Two additional comments on Part 3

(1) Chapter 20 is not an abrupt break from Chapter 19; it is closely related. Part 2 speaks of three parts of Christendom: the Beast, the False Prophet and the Dragon (16:13,19). Chapter 19 closes with the demise of the first two; Chapter 20 explains the demise of the third. (For this reason, some conclude that Chapter 20 follows in time sequence the close of Chapter 19; others [this writer included] suppose 20:1 refers to the Lord’s return, and the gradual work of dispossessing the Dragon from his power from that time forward—a review of a lengthy process.)

There is a disparity in the symbolic representation of the Dragon’s treatment between 20:1,2 and Isaiah 27:1. Chapter 20 shows him bound during the kingdom, and freed later to test humanity. But Isaiah 27:1 shows him slain, rather than bound, at the outset of the kingdom. “In that day the Lord with his sore and great and strong sword shall . . . slay the dragon that is in the sea” (Isa. 27:1, cr. Psa. 74:14, Ezek. 29:13).

This difference shows that the Dragon is merely a symbolic aspect of Satan. It represents him as the great tyrant who has usurped control of the kingdoms of this world. Satan is given four designations, and the use of each designation is significant throughout Revelation. Each one refers to him in a different aspect.

  • Dragon—Usurped power over the nations
  • Satan—Opposer
  • Devil—(false) Accuser
  • Serpent—Deceiver

In Revelation 20, during the little season, the adversary reappears as Satan (v. 7), as a deceiver (v. 8), and as the Devil (v. 10). But he never reappears as the Dragon; he will never again be the master of the governments. In that capacity, he is destroyed (Isa. 27:1) when his power over the nations is broken—at the time Revelation 20:3 speaks of him being cast into the bottomless pit.
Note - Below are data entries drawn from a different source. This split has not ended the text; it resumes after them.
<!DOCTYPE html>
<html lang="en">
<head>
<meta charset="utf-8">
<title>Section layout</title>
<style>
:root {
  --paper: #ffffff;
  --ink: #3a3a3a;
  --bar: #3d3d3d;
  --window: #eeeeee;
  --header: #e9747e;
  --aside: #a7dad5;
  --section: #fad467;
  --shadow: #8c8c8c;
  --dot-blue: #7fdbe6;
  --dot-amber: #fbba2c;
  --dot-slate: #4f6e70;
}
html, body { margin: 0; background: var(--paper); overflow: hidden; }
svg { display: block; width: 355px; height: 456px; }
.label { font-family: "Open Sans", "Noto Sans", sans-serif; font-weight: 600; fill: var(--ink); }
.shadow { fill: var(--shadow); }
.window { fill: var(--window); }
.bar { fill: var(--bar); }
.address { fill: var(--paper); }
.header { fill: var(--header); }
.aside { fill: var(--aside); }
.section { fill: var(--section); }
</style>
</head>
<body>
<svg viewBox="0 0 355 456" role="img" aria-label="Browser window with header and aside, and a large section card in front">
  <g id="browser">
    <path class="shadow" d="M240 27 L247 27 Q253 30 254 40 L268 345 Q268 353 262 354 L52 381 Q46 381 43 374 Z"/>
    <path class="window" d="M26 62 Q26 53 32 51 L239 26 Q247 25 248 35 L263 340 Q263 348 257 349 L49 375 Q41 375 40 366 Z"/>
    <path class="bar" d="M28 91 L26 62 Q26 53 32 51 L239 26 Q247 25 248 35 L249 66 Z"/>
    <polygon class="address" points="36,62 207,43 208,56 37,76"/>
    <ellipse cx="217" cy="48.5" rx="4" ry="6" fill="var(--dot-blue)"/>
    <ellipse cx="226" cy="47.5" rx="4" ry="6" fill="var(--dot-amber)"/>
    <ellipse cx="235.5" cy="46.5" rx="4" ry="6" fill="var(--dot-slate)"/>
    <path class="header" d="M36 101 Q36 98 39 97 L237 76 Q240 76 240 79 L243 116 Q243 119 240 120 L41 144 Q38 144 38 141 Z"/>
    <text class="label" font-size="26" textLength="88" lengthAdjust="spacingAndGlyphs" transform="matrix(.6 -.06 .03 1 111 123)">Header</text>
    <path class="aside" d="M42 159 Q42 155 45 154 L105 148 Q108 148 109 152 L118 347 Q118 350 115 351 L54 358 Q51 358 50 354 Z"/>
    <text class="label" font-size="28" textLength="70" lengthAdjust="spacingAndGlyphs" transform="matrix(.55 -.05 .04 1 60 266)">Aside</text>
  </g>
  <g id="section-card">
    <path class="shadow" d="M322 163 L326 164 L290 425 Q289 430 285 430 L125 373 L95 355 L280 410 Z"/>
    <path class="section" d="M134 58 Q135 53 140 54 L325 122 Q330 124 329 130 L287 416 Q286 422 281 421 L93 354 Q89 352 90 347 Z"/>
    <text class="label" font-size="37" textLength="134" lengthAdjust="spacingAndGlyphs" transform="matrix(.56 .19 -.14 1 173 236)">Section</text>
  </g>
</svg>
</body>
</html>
(2) Notice that in the first and second views of the Kingdom, the destruction of the ungodly is not the same. 20:9 says they are “devoured,” and that with heavenly fire, while 20:15 consigns them to a burning lake. Assuming none would conclude there are two different dooms for the ungodly, this requires that the visions be taken symbolically. And this 20:14 affirms: “This is [represents] the second death.”